Reply With Quote
 
Chris Uppal
Guest
Posts: n/a
 
      09-25-2005
Jim wrote:

> I have the code below in a JNI interface routine. If I run it as below
> (#if 0), then it does not leak memory.
> If I change the #if 0 to #if 1, then it leaks - the JVM just keeps on
> growing.


I don't know if this will help any, but as far as I can see the code you have
shown is exactly correct. (At least, on the assumption that the lack of error
checking is because you have not reproduced it here for clarity)

I have just run my equivalent of your code in a loop 1 million times, grabbing
the bytes from a 17000 element byte[] (intentionally not a very round number)
and saw no evidence of memory leakage. This was on the JDK 1.5 client JVM,
running over WinXP.

-- chris


 
Reply With Quote
 
zakkir zakkir is offline
Junior Member
Join Date: Nov 2009
Posts: 1
 
      11-14-2009
I am seeing a similar behaviour of memory growth in solaris environment for a similar JNI interface.

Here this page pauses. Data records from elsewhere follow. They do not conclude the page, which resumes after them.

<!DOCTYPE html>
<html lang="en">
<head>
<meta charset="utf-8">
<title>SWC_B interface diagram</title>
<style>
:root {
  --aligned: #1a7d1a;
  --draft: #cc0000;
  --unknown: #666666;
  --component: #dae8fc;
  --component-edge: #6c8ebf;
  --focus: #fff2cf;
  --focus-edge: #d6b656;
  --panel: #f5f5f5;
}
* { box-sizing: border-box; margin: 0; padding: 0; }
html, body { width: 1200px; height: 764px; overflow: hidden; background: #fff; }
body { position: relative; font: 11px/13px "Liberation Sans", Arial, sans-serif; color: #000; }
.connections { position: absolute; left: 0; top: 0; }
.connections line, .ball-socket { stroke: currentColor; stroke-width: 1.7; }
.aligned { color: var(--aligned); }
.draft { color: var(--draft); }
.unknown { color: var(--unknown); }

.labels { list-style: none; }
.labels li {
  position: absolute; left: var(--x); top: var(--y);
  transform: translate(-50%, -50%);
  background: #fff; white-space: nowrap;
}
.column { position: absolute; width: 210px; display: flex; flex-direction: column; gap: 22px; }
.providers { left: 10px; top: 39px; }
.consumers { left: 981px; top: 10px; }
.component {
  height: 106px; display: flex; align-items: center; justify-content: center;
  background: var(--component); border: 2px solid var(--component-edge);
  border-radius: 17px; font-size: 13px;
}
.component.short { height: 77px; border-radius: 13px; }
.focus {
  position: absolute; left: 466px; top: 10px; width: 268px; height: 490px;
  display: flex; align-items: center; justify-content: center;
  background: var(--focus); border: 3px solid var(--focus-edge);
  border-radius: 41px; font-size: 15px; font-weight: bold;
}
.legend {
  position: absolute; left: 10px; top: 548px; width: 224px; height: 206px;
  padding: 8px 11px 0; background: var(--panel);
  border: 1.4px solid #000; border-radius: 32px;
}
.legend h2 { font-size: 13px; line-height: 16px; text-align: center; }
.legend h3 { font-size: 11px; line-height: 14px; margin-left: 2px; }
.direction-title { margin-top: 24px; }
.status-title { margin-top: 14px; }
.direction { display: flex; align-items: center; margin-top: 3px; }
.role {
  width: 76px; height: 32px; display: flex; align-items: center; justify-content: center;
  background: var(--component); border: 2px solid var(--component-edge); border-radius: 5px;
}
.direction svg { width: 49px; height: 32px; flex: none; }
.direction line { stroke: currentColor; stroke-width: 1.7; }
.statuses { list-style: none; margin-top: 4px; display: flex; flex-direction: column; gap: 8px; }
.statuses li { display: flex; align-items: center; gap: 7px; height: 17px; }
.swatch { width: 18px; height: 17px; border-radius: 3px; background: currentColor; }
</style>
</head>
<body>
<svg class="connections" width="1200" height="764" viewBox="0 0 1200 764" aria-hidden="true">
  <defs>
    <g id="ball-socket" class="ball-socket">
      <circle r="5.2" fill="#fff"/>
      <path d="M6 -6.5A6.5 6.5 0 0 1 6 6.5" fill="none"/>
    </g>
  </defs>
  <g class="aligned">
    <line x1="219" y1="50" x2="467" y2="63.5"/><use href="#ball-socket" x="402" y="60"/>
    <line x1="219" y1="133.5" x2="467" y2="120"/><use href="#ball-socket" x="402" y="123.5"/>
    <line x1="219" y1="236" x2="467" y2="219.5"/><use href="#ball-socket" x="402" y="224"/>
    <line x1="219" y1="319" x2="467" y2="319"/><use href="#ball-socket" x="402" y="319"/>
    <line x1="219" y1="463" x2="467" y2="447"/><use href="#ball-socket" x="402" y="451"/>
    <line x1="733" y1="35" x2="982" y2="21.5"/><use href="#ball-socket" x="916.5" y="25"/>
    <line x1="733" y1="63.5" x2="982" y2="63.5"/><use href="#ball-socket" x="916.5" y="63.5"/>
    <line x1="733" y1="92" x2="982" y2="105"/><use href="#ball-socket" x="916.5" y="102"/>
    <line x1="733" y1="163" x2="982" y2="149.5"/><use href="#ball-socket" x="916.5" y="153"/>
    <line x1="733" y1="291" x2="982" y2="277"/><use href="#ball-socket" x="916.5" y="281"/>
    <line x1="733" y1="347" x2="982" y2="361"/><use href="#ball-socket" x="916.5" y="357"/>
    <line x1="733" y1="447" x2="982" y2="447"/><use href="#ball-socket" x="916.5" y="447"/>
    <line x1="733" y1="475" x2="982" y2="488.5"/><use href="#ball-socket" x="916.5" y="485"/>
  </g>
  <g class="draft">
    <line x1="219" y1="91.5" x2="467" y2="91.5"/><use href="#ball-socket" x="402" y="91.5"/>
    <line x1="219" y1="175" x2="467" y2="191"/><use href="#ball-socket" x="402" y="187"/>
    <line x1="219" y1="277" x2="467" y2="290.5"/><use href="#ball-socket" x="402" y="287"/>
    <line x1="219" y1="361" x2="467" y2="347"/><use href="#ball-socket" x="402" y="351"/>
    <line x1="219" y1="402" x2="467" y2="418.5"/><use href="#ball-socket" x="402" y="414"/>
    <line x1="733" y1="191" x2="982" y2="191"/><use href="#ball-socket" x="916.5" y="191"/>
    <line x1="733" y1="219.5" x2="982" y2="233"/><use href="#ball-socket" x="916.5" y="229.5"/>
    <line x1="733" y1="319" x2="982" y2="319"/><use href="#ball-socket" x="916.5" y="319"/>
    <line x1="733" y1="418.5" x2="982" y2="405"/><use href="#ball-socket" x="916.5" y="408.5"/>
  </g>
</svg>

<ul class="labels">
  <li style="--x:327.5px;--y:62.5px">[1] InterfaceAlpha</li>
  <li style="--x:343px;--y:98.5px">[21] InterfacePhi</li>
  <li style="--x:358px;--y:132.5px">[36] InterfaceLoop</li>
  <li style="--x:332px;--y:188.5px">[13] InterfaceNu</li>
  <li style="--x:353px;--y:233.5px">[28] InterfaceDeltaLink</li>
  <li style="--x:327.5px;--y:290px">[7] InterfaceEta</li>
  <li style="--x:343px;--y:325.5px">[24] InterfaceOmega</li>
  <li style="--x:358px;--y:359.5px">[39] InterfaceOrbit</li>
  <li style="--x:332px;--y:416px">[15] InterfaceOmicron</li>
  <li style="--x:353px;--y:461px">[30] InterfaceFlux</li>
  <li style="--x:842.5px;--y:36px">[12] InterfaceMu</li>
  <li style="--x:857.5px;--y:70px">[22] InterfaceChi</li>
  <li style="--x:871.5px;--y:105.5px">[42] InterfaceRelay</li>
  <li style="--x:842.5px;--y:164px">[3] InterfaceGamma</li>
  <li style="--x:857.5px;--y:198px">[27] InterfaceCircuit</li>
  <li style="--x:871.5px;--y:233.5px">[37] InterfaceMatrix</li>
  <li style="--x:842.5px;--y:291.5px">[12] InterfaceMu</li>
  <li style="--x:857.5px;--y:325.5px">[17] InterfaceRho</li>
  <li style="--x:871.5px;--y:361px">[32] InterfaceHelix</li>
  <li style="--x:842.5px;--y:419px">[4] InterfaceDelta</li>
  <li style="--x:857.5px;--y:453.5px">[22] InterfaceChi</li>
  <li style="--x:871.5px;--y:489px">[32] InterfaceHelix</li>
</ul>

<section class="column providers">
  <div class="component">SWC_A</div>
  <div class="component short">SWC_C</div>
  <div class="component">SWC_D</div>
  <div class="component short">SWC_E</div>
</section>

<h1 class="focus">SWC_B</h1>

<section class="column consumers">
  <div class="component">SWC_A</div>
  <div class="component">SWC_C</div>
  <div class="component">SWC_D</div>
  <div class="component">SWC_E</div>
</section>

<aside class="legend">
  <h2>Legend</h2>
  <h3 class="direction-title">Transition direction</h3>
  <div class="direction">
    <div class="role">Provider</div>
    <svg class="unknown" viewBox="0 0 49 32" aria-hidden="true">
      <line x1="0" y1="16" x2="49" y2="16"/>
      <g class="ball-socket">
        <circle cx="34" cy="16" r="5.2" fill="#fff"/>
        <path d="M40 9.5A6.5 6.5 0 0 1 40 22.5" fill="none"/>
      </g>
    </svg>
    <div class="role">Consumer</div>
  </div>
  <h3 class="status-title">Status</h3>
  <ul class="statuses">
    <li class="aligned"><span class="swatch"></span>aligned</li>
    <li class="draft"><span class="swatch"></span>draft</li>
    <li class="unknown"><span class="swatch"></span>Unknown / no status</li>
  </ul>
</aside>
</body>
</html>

I would like to know whether the root cause for this problem has been found.

In our case we found the problem disappearing when we finally reset a variable to NULL.
 
Reply With Quote
 
 
 
Reply

Thread Tools

Posting Rules
You may not post new threads
You may not post replies
You may not post attachments
You may not edit your posts

BB code is On
Smilies are On
[IMG] code is On
HTML code is Off
Trackbacks are On
Pingbacks are On
Refbacks are Off


Similar Threads
Thread Thread Starter Forum Replies Last Post
JNI thread vs. native thread vs. JNI call bgabrhelik Java 0 09-29-2009 03:33 PM
Re: JNI: Error loading DLL from JNI DDL vasanth Java 0 01-25-2005 11:03 AM
Re: JNI: Error loading DLL from JNI DDL vasanth Java 0 01-25-2005 11:01 AM
Porting JNI Windows under JNI LINUX + Wine ? Pasturel Jean-Louis Java 5 03-03-2004 07:50 PM
IBM's JNI fails where Sun's JNI works Alex Hunsley Java 4 11-04-2003 10:34 AM



Advertisments